Where it started
Many firms fail to successfully make the transition to a servitized business model and fail to establish a profitable business. One of the reasons why firms fail to transition successfully is the lack of understanding of the required dynamic capabilities. These capabilities are required to reconfigure existing business models and to change a firm’s ‘regular’ product-oriented capabilities. Because of the lack of understanding, many firms move into servitization without the right preparation and without possessing the right capabilities. This results in many failed attempts to make the transition to selling product-service systems. For many firms this is a problem because often the failed investment to pursue servitization is money they could have invested in their core product-oriented business instead, to strengthen their competitive position. Moreover, not being able to a successfully transition to servitization could harm a firm’s competitive position, especially if competitors are able to make the transition. Therefore, it was Floris’s job to tackle the lack of understanding and come up with a solution for the manufacturing firms.
Based on literature research Floris developed a framework that depicts the different stages of servitization and their characteristics. It also led to a list of dynamic capabilities that manufacturing firms need to transition to a more service-oriented business model.
Moreover, Floris conducted interviews at ten manufacturing firms that were in the process of servitization. From these interviews it became clear that servitization is pursued for several reasons, but most notable for the potential financial rewards, the prospect of a longer-term relationship with the client and the differentiative power that services offer. In addition, based on the answers of the interview, the dynamic capabilities were ranked and mapped against the different states of servitization.

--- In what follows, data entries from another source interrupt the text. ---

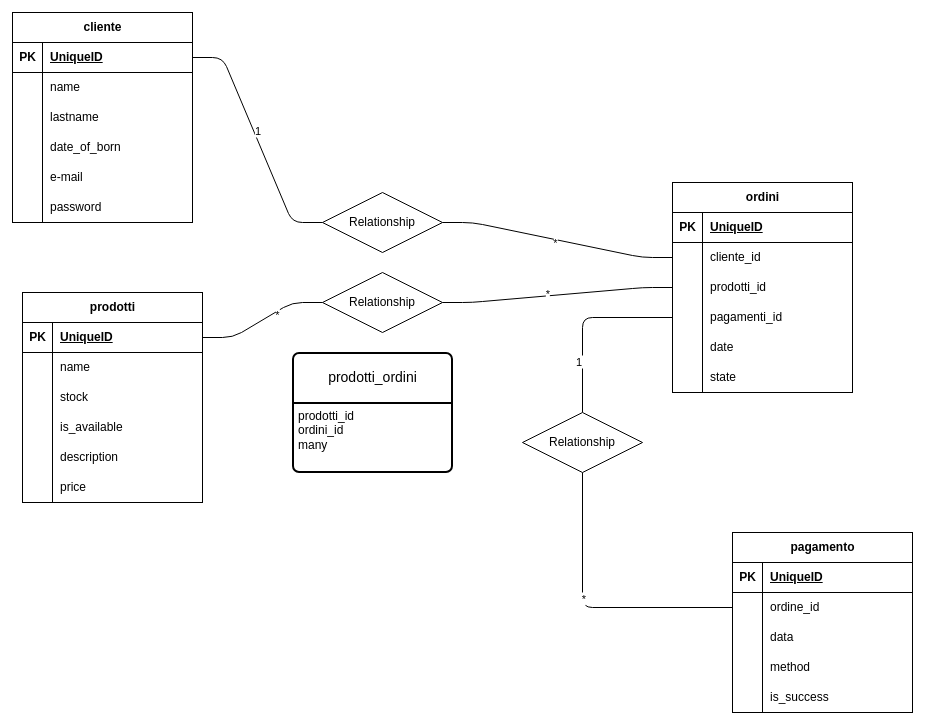
<!DOCTYPE html>
<html lang="it">
<head>
<meta charset="utf-8">
<title>Entity relationship diagram</title>
<style>
:root { --ink: #000; --paper: #fff; }
* { box-sizing: border-box; margin: 0; padding: 0; }
html, body { width: 925px; height: 725px; overflow: hidden; background: var(--paper); }
body { font: 12px/14px "Liberation Sans", Arial, sans-serif; color: var(--ink); }
.diagram { position: relative; width: 925px; height: 725px; overflow: hidden; }
.connectors { position: absolute; left: 0; top: 0; fill: none; stroke: var(--ink); stroke-width: 1; }
.relation { fill: var(--paper); }

.entity { position: absolute; width: 181px; border: 1px solid var(--ink); background: var(--paper); }
.entity h2 { height: 30px; font-size: 12px; line-height: 29px; text-align: center; border-bottom: 1px solid var(--ink); }
.row { display: grid; grid-template-columns: 30px 1fr; height: 30px; line-height: 29px; }
.row > :first-child { border-right: 1px solid var(--ink); text-align: center; }
.row > :last-child { padding-left: 7px; }
.key { font-weight: bold; border-bottom: 1px solid var(--ink); }
.key > :last-child { text-decoration: underline; }
.row:last-child { height: 29px; }
#cliente { left: 12px; top: 12px; }
#prodotti { left: 22px; top: 292px; }
#ordini { left: 672px; top: 182px; }
#pagamento { left: 732px; top: 532px; }

.relation-name { position: absolute; width: 120px; height: 60px; line-height: 60px; text-align: center; }
.cardinality { position: absolute; font-size: 11px; line-height: 13px; background: var(--paper); transform: translate(-50%, -50%); }

.join-table { position: absolute; left: 292px; top: 352px; width: 161px; height: 121px; border: 2px solid var(--ink); border-radius: 7px; background: var(--paper); }
.join-table h2 { height: 50px; font-size: 14px; font-weight: normal; line-height: 47px; text-align: center; border-bottom: 2px solid var(--ink); }
.join-table ul { list-style: none; padding: 5px 4px; line-height: 14.4px; }
</style>
</head>
<body>
<main class="diagram">
  <svg class="connectors" width="925" height="725" viewBox="0 0 925 725" aria-hidden="true">
    <g transform="translate(.5 .5)">
      <path d="M192 57H212Q222 57 226 66L288 213Q292 222 302 222H322"/>
      <path d="M442 222H462Q472 222 482 224L632 255Q642 257 652 257H672"/>
      <path d="M202 337H222Q232 337 241 332L283 307Q292 302 302 302H322"/>
      <path d="M442 302H462Q472 302 482 301L632 288Q642 287 652 287H672"/>
      <path d="M672 317H592Q582 317 582 327V412"/>
      <path d="M582 472V597Q582 607 592 607H732"/>
      <g class="relation">
        <polygon points="382,192 442,222 382,252 322,222"/>
        <polygon points="382,272 442,302 382,332 322,302"/>
        <polygon points="582,412 642,442 582,472 522,442"/>
      </g>
    </g>
  </svg>

  <span class="relation-name" style="left:322px;top:192px">Relationship</span>
  <span class="relation-name" style="left:322px;top:272px">Relationship</span>
  <span class="relation-name" style="left:522px;top:412px">Relationship</span>

  <span class="cardinality" style="left:258px;top:131px">1</span>
  <span class="cardinality" style="left:555.5px;top:243px">*</span>
  <span class="cardinality" style="left:277.5px;top:315px">*</span>
  <span class="cardinality" style="left:548px;top:294px">*</span>
  <span class="cardinality" style="left:579px;top:362px;padding-right:2px;margin-left:1px">1</span>
  <span class="cardinality" style="left:584px;top:599px">*</span>

  <section class="entity" id="cliente">
    <h2>cliente</h2>
    <div class="row key"><span>PK</span><span>UniqueID</span></div>
    <div class="row"><span></span><span>name</span></div>
    <div class="row"><span></span><span>lastname</span></div>
    <div class="row"><span></span><span>date_of_born</span></div>
    <div class="row"><span></span><span>e-mail</span></div>
    <div class="row"><span></span><span>password</span></div>
  </section>

  <section class="entity" id="prodotti">
    <h2>prodotti</h2>
    <div class="row key"><span>PK</span><span>UniqueID</span></div>
    <div class="row"><span></span><span>name</span></div>
    <div class="row"><span></span><span>stock</span></div>
    <div class="row"><span></span><span>is_available</span></div>
    <div class="row"><span></span><span>description</span></div>
    <div class="row"><span></span><span>price</span></div>
  </section>

  <section class="entity" id="ordini">
    <h2>ordini</h2>
    <div class="row key"><span>PK</span><span>UniqueID</span></div>
    <div class="row"><span></span><span>cliente_id</span></div>
    <div class="row"><span></span><span>prodotti_id</span></div>
    <div class="row"><span></span><span>pagamenti_id</span></div>
    <div class="row"><span></span><span>date</span></div>
    <div class="row"><span></span><span>state</span></div>
  </section>

  <section class="entity" id="pagamento">
    <h2>pagamento</h2>
    <div class="row key"><span>PK</span><span>UniqueID</span></div>
    <div class="row"><span></span><span>ordine_id</span></div>
    <div class="row"><span></span><span>data</span></div>
    <div class="row"><span></span><span>method</span></div>
    <div class="row"><span></span><span>is_success</span></div>
  </section>

  <section class="join-table">
    <h2>prodotti_ordini</h2>
    <ul>
      <li>prodotti_id</li>
      <li>ordini_id</li>
      <li>many</li>
    </ul>
  </section>
</main>
</body>
</html>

In his research Floris offers companies a framework which they can use to understand which capabilities are important at what stage of the servitization process. The manufacturing companies can benchmark themselves against these capabilities and understand where they need to develop themselves further. It allows them to understand in which category they need to invest to increase their chances of success with servitization. The framework also supports managers in understanding the position of their firm in relation to the servitization process, and it highlights which dynamic capabilities are necessary at what stage of this transition.
To increase the chances of success, Floris advises manufacturing firms to move into servitization in an incremental and stepwise approach. First, they should establish themselves in one stage of servitization before moving to the next stage of servitization, so they can develop the right dynamic capabilities.